Tracheal intubation is one of the most common and dangerous procedures in the intensive care units (ICU), and is usually done in more difficult conditions than in the operating room. Intubation failure can occur unexpectedly, and is the second most common event reflected in the ICU in the NAP4. Complications associated with airways were more likely to occur in ICU than in the operating room (severe hypoxemia, arrhythmia, hypotension, cardiovascular collapse, etc.), and generates more frequent damage to the patient. The theoretical benefits of videolaryngoscopes, as proper and correct use, offer the potential to reduce the difficulty of intubation in the ICU. In recent years, the role of videolaryngoscopes in ICU has been the subject of debate. Numerous studies have shown increased morbidity when performing multiple attempts at tracheal intubation.
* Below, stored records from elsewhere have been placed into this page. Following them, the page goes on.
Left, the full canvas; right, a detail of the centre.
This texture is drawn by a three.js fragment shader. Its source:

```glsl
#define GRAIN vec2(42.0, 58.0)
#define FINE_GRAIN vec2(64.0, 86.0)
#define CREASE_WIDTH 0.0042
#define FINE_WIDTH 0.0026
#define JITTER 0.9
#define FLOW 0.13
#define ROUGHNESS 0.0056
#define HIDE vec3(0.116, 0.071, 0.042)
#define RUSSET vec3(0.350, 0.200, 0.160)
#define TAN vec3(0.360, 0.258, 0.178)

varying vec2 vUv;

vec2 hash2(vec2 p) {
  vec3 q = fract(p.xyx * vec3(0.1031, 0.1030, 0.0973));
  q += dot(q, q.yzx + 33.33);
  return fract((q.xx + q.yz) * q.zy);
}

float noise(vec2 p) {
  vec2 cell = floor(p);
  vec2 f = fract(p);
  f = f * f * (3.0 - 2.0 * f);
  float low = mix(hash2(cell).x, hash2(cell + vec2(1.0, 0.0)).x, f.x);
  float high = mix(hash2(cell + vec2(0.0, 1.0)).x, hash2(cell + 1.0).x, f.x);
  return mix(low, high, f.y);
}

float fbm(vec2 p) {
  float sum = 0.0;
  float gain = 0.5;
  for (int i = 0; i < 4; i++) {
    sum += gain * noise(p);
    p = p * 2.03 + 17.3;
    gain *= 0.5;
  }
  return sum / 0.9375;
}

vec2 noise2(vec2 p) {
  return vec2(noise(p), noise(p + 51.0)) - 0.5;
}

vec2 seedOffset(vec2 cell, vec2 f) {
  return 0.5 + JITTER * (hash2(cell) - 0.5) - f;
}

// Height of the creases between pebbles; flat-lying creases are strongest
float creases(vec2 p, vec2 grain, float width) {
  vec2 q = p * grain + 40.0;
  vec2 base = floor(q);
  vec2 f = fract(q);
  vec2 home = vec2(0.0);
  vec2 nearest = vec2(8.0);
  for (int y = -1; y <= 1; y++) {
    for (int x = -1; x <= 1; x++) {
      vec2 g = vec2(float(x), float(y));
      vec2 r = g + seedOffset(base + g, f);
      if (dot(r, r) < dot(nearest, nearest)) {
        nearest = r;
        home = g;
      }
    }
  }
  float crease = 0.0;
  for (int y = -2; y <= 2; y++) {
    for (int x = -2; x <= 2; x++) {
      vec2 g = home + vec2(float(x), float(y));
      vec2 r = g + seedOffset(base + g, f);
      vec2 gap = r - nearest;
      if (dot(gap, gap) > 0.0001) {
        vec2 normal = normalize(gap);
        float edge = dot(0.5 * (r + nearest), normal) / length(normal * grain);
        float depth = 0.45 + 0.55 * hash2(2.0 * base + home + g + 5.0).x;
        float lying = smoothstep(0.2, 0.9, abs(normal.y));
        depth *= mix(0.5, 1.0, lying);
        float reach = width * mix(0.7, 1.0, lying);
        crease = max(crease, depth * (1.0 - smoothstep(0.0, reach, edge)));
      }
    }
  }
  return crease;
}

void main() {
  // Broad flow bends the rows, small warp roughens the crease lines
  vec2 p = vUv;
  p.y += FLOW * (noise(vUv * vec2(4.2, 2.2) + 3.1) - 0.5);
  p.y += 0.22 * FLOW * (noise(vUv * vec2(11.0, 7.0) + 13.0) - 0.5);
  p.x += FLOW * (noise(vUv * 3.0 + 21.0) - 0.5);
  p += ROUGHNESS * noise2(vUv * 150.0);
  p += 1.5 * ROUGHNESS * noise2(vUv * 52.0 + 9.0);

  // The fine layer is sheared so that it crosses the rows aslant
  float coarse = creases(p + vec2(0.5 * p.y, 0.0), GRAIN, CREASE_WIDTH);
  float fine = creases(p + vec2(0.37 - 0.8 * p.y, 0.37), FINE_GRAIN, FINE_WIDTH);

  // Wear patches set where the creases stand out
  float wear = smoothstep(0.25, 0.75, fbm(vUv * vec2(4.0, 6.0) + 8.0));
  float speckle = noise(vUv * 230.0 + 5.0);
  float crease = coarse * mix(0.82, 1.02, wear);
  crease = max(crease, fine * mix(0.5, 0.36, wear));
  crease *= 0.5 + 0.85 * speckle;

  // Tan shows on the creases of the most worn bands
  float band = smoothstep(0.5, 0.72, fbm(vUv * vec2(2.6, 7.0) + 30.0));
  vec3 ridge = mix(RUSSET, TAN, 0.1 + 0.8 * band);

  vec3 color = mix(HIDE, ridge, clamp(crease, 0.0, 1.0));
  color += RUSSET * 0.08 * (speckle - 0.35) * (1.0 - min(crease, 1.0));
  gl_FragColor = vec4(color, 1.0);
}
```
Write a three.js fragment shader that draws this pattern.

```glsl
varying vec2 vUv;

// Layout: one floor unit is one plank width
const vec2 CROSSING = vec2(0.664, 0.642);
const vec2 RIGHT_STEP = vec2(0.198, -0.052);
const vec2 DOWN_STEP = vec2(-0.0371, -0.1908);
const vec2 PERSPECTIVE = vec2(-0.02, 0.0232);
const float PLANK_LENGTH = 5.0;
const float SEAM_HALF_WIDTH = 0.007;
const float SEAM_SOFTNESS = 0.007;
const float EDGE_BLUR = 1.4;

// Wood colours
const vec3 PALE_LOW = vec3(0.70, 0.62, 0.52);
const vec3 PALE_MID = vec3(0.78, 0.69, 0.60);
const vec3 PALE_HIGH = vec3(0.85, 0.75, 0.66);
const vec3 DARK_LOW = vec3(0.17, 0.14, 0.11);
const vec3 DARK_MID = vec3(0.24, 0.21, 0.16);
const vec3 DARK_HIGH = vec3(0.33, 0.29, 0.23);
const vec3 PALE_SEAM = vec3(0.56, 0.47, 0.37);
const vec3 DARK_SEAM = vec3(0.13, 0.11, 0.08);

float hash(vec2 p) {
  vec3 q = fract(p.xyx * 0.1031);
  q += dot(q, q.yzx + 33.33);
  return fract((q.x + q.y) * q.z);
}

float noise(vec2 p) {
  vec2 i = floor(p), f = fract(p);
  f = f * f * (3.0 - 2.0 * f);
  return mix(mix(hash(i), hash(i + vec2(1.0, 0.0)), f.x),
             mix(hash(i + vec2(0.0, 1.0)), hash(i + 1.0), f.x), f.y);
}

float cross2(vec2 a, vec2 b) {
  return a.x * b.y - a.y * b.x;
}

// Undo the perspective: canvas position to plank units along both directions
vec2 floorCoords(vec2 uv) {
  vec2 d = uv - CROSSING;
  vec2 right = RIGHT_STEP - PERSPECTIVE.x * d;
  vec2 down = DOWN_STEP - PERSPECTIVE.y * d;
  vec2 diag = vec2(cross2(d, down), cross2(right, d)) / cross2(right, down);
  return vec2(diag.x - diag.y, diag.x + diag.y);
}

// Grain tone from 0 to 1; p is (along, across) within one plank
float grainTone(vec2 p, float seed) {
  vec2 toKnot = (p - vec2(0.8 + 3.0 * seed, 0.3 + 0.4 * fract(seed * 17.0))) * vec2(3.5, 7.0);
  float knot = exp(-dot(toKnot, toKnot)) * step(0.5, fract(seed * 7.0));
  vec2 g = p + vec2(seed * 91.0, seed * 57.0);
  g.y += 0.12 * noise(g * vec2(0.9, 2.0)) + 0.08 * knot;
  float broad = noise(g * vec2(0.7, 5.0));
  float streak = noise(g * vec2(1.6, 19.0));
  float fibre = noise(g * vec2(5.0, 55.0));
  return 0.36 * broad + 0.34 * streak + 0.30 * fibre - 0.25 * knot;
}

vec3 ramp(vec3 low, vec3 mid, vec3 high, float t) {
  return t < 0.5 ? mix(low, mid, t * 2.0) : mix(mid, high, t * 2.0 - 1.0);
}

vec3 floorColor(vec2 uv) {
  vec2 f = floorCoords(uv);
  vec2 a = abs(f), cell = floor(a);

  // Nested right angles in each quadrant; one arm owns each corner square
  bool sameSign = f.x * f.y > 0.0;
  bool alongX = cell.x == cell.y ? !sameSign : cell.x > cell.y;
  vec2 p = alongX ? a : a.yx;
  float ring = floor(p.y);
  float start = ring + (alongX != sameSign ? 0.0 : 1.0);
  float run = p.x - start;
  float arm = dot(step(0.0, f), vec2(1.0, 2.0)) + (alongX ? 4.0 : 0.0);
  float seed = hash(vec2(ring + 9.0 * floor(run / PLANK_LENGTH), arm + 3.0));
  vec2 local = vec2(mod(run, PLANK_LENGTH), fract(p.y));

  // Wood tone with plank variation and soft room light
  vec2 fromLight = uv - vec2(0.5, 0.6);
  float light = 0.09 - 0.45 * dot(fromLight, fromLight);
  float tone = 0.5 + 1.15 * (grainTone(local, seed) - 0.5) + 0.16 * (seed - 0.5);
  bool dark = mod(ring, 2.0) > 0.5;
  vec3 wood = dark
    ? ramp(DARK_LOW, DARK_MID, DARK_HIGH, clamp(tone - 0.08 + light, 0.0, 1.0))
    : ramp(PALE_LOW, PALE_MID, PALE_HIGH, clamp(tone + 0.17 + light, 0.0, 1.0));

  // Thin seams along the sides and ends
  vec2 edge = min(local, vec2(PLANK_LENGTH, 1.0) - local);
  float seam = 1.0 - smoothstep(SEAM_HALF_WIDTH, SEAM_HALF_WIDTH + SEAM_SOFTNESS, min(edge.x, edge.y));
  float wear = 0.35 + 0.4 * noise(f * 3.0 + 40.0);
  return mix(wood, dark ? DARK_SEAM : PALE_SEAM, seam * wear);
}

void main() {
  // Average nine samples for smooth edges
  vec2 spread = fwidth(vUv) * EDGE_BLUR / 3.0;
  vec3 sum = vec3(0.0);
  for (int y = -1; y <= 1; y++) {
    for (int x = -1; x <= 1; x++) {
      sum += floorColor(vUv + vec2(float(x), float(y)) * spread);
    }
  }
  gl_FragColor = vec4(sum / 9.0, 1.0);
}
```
Videolaryngoscopes allow a view of the entrance of glottis independent of the line of sight, and have also been shown to improve glottis and intubation success rates in emergency and emergency services, in the prehospital setting, and specifically in patients with known predictors of difficult airway (DA).
Part of the book: Bedside Procedures